Data listing:
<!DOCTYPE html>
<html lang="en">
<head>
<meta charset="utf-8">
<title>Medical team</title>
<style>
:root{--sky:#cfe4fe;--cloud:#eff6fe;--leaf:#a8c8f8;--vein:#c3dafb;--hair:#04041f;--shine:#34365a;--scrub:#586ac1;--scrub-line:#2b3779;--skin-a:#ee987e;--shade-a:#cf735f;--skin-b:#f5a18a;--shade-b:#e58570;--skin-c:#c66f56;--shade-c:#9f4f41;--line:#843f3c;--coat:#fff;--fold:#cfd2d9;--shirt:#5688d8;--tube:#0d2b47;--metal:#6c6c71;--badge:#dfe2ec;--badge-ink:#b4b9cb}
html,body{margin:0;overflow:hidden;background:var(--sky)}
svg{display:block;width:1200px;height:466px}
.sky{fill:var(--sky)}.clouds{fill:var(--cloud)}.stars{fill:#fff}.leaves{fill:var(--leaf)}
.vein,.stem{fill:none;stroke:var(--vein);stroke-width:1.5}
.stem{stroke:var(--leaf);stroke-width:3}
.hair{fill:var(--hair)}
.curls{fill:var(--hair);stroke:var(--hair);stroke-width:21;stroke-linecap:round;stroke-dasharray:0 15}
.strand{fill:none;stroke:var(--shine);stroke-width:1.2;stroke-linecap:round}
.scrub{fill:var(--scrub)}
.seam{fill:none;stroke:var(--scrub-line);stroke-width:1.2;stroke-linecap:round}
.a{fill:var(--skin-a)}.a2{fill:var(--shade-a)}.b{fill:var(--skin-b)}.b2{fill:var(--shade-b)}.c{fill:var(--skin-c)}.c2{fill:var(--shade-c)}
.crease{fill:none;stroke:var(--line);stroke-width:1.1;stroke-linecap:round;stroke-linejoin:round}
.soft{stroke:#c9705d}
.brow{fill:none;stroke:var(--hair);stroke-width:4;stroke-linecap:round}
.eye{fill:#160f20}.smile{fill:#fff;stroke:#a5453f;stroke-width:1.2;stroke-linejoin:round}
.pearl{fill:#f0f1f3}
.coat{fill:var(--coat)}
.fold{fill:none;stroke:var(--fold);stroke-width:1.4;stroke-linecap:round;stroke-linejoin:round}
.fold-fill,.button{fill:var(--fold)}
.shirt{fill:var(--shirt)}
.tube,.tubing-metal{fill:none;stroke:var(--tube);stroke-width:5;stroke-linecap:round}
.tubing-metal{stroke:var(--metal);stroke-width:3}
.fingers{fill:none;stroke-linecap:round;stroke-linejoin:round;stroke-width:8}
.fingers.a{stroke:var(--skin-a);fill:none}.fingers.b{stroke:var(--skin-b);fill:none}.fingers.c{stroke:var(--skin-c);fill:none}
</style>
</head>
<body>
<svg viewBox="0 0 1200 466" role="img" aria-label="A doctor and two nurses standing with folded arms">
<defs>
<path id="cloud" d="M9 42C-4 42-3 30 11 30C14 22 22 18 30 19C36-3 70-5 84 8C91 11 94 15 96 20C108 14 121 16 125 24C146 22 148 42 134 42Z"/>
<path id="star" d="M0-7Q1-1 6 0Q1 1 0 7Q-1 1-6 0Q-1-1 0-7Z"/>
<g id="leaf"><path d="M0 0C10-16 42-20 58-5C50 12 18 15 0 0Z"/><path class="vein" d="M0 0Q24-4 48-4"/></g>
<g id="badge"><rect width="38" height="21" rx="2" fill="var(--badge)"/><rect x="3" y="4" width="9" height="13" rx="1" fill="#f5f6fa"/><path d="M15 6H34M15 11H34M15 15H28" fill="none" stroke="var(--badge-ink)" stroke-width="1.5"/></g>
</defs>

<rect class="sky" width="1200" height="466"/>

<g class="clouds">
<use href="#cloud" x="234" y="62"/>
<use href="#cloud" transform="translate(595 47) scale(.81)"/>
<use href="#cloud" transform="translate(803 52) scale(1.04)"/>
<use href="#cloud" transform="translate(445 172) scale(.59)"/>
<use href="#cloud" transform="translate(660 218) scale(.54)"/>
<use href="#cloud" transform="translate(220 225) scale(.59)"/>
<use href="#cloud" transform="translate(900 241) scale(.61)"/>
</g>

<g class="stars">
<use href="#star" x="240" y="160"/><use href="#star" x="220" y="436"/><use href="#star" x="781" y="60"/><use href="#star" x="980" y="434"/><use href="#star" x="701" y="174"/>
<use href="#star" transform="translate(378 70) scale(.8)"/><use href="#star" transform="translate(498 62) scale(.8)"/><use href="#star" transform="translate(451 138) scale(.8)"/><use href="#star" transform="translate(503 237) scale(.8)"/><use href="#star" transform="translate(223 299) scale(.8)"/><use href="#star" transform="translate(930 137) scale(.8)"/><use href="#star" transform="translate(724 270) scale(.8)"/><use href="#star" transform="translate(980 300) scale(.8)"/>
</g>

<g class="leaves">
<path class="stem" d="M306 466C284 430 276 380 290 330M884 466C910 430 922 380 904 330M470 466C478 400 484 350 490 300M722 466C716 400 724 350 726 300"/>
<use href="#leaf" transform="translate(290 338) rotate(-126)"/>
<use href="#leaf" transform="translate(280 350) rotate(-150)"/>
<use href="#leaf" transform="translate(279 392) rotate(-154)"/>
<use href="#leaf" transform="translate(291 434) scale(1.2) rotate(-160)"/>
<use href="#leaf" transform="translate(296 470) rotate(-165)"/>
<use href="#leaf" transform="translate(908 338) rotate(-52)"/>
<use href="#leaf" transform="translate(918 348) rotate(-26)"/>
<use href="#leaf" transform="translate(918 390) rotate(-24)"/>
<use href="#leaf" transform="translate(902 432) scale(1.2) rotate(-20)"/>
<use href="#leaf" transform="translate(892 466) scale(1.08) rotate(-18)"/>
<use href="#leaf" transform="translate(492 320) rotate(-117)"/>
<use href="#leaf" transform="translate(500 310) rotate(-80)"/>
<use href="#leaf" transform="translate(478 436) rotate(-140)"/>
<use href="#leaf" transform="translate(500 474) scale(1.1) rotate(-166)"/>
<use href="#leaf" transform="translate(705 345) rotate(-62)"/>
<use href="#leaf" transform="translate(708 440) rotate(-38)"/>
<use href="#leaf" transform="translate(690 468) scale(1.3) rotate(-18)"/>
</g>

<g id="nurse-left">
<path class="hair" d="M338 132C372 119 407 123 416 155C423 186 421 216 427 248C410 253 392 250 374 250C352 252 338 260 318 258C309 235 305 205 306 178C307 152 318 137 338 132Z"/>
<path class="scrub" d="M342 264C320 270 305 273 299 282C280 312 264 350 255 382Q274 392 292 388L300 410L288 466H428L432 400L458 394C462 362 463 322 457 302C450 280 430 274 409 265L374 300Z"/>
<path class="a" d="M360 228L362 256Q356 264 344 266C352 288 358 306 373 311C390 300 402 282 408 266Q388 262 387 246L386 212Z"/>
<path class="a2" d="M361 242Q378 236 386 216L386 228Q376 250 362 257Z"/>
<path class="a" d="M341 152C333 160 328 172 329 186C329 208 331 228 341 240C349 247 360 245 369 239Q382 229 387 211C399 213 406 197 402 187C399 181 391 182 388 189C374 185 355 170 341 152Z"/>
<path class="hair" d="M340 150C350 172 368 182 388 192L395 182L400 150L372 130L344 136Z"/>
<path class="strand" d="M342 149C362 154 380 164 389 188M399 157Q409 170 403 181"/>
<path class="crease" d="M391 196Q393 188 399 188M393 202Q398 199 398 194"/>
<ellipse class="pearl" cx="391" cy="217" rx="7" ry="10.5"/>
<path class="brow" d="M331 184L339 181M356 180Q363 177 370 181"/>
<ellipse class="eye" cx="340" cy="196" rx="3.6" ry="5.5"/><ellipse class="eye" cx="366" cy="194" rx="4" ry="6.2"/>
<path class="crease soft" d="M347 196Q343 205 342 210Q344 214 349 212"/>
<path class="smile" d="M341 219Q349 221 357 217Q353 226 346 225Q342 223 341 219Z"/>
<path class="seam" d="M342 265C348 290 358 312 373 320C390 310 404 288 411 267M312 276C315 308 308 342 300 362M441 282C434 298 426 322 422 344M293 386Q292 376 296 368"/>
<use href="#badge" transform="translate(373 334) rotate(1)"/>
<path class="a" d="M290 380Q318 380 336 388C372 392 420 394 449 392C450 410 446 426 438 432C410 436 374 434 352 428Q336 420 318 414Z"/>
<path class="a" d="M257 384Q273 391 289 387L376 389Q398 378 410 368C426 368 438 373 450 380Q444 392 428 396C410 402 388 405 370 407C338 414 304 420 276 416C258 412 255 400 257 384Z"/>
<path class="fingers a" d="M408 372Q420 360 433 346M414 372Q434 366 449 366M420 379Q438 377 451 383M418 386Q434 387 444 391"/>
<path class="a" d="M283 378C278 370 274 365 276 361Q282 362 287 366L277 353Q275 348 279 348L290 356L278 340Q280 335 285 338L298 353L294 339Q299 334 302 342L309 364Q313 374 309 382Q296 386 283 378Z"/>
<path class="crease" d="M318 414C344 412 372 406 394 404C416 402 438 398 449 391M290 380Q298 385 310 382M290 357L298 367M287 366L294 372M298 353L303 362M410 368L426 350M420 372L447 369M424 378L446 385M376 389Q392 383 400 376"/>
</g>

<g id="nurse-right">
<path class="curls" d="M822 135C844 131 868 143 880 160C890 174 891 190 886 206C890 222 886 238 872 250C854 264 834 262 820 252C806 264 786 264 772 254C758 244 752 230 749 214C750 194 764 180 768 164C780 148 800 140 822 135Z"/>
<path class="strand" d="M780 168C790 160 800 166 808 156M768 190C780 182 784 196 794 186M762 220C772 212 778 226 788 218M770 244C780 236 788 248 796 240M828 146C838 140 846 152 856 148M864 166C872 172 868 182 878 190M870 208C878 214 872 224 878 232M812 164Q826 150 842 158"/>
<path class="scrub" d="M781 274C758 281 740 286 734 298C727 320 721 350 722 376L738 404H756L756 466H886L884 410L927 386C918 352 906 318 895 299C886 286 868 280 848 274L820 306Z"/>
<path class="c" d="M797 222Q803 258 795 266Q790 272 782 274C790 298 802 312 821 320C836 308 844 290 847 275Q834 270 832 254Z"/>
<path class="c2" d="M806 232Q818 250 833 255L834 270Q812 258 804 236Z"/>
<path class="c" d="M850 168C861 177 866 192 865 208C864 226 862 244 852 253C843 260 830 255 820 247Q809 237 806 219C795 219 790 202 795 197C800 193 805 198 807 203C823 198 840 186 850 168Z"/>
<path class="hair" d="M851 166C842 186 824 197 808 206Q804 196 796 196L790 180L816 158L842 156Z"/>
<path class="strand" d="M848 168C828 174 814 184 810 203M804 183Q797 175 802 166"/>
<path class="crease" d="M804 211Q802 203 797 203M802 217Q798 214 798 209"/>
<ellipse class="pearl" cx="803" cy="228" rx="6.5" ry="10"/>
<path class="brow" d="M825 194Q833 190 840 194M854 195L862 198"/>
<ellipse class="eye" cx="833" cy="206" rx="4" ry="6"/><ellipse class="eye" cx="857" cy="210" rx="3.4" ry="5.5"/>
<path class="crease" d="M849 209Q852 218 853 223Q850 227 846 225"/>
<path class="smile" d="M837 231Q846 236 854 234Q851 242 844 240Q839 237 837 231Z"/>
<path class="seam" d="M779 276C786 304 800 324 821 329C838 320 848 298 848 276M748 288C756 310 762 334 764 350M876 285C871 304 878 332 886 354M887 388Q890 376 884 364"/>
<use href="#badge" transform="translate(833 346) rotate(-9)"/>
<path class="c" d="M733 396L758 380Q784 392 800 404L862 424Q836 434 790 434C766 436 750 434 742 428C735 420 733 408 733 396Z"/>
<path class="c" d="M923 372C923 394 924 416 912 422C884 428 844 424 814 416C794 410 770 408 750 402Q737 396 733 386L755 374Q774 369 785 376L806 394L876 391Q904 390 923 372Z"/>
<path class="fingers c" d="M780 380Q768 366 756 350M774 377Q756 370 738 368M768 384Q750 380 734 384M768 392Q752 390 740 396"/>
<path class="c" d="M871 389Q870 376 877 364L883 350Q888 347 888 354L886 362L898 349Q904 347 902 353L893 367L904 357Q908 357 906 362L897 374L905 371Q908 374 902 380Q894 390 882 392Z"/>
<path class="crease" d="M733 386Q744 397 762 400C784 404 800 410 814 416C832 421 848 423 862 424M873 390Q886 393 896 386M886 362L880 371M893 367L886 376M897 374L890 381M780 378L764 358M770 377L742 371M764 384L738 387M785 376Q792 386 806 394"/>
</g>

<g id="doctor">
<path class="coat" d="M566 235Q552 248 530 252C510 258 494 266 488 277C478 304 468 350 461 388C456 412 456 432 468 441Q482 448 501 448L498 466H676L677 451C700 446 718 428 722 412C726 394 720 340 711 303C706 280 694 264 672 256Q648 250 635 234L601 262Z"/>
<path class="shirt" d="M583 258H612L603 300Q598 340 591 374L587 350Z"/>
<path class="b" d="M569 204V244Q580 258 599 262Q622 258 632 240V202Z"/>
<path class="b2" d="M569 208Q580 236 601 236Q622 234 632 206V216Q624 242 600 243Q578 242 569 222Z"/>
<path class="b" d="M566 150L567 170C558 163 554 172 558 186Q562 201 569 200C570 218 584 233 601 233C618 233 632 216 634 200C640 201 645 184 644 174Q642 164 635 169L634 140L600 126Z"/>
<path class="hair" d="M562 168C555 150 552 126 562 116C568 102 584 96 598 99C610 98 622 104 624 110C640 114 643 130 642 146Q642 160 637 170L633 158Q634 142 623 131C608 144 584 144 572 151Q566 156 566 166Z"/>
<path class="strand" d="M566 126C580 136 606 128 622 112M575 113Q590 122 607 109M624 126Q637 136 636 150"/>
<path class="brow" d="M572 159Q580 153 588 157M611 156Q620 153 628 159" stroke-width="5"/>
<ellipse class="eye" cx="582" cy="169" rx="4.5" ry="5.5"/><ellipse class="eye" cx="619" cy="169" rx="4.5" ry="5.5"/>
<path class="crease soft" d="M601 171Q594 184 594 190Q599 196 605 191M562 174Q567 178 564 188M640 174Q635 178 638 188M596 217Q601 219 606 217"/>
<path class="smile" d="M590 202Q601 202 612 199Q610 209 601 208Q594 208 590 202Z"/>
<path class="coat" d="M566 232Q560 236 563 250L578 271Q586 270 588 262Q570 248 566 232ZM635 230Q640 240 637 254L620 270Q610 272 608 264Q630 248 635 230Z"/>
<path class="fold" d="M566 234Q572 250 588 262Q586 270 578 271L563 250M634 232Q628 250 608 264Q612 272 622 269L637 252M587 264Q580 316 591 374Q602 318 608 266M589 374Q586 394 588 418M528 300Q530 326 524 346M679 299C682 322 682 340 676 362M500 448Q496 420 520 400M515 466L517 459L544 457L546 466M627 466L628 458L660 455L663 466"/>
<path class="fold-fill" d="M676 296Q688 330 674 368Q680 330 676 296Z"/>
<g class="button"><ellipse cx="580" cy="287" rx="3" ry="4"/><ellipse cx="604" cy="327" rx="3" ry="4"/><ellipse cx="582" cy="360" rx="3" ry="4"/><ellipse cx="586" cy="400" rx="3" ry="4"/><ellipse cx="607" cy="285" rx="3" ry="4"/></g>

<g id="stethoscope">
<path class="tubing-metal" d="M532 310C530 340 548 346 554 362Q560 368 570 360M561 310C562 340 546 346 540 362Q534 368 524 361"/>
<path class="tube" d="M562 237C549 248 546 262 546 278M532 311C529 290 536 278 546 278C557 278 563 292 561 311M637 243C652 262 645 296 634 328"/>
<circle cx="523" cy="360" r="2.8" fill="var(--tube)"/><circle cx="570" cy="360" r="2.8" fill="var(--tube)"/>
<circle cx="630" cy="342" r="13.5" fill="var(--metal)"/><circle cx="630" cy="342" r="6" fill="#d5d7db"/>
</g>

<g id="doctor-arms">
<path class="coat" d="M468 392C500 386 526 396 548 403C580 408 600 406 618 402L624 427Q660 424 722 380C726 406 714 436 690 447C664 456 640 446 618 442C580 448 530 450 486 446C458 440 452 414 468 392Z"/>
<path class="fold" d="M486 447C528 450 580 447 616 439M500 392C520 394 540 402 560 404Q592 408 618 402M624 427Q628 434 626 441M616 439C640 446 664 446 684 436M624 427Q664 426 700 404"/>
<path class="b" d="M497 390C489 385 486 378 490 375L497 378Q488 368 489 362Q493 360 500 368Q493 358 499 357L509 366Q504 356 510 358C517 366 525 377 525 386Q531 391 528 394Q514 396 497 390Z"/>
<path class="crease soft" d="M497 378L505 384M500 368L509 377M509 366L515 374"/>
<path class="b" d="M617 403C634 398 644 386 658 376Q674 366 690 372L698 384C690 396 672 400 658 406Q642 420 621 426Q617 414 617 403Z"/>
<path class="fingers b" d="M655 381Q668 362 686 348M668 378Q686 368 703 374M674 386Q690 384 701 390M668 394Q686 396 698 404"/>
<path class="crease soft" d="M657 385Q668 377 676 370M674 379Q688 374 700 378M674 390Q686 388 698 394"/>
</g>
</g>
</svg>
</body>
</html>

Exercise directions: A bare number is the whole answer: how many lines in the entries contain "fingers"?

Answer to this exercise: 5